» DIRECTIONS:
Filter the entries down to the lines containing "near", and copy those lines.

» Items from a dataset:
-- Opening Marker --

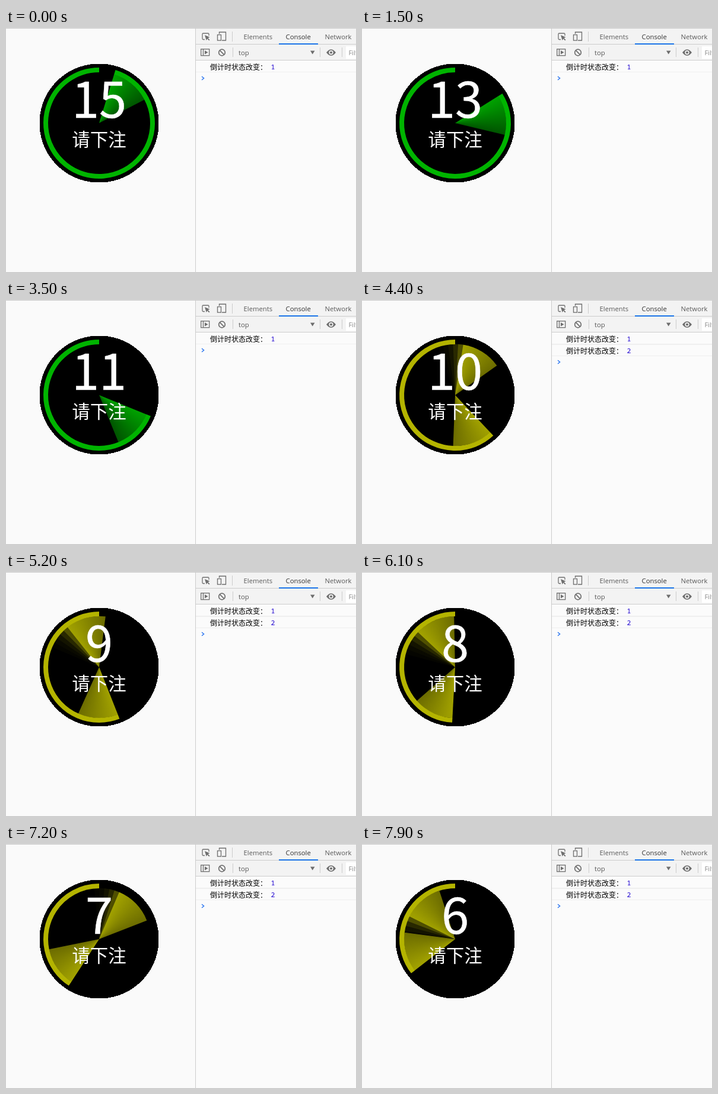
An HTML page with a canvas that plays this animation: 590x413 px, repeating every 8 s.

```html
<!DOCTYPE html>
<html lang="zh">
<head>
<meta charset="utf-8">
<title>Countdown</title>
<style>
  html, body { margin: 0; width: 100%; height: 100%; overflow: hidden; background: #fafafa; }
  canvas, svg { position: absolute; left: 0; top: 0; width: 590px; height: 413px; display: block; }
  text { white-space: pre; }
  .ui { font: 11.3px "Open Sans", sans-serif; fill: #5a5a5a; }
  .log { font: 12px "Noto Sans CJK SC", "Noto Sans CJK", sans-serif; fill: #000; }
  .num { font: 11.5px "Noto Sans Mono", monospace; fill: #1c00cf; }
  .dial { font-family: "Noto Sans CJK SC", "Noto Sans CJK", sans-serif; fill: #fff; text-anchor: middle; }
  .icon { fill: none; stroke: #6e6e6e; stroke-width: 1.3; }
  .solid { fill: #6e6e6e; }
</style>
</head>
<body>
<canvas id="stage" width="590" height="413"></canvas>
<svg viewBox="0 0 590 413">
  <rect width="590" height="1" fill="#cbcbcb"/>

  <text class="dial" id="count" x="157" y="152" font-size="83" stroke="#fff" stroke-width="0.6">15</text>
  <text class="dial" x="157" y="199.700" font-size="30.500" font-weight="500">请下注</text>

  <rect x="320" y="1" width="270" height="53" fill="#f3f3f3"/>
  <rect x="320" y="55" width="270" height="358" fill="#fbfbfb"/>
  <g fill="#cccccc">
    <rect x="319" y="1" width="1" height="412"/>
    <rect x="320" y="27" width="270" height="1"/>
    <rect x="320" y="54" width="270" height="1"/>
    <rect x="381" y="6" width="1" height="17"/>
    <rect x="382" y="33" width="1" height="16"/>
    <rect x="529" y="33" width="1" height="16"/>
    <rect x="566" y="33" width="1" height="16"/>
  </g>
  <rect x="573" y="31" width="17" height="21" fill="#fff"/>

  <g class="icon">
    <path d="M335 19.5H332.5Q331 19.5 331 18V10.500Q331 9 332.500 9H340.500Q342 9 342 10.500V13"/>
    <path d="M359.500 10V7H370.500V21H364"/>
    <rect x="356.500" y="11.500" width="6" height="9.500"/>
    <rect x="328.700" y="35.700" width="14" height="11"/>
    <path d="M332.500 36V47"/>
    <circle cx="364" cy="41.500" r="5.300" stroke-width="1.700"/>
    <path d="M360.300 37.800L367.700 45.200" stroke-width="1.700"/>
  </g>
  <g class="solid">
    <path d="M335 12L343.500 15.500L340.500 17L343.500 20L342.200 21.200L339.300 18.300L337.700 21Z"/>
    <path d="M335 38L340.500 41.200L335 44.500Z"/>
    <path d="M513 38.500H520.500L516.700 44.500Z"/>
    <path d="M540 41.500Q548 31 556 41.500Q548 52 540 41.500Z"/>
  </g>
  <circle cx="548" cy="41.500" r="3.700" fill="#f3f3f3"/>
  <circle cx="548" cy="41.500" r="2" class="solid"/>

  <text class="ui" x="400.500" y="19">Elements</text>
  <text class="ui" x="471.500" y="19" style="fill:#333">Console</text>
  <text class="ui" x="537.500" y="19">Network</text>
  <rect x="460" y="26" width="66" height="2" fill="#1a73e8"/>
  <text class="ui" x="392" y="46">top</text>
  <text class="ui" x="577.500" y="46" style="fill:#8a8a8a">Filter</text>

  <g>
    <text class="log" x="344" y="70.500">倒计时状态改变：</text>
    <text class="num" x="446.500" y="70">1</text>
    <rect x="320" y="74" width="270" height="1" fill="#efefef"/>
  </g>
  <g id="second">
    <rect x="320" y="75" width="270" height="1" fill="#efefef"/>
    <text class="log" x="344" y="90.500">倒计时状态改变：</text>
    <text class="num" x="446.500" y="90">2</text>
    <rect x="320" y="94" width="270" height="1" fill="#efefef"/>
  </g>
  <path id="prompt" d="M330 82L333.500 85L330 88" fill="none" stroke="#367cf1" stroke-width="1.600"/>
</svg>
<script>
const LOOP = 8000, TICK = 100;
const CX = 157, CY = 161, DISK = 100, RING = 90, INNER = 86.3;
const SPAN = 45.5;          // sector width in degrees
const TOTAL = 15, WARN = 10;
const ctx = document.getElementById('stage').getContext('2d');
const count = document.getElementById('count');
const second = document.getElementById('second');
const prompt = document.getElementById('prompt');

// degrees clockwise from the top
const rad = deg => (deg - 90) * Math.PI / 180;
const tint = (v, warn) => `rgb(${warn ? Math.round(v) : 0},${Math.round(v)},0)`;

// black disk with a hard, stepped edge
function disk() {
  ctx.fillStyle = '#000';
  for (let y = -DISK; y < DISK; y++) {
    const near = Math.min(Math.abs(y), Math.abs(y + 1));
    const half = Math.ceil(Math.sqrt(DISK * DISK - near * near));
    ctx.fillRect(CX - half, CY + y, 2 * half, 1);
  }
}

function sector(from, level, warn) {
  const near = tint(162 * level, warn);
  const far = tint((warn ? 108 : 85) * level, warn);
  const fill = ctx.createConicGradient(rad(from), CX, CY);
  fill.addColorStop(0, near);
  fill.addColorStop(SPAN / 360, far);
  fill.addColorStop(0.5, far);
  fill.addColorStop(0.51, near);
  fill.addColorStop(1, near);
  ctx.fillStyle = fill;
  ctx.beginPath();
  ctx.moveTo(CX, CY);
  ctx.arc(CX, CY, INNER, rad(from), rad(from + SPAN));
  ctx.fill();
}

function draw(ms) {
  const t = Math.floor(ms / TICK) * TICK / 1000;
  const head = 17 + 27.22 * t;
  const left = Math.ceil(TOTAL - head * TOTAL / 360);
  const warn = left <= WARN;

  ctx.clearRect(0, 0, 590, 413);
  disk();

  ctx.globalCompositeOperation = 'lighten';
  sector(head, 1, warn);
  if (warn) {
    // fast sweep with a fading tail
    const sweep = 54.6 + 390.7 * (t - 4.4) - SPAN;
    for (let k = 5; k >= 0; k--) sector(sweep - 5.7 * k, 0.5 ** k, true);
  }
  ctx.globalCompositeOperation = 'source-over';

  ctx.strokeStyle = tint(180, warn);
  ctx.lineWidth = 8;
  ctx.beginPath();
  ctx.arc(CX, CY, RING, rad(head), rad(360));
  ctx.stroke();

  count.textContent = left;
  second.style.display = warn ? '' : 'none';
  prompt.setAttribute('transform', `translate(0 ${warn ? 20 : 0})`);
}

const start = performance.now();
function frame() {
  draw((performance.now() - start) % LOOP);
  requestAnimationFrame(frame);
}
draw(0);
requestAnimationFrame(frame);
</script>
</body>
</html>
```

-- Closing Marker --

» RESPONSE TO THIS TASK:
    const near = Math.min(Math.abs(y), Math.abs(y + 1));
    const half = Math.ceil(Math.sqrt(DISK * DISK - near * near));
  const near = tint(162 * level, warn);
  fill.addColorStop(0, near);
  fill.addColorStop(0.51, near);
  fill.addColorStop(1, near);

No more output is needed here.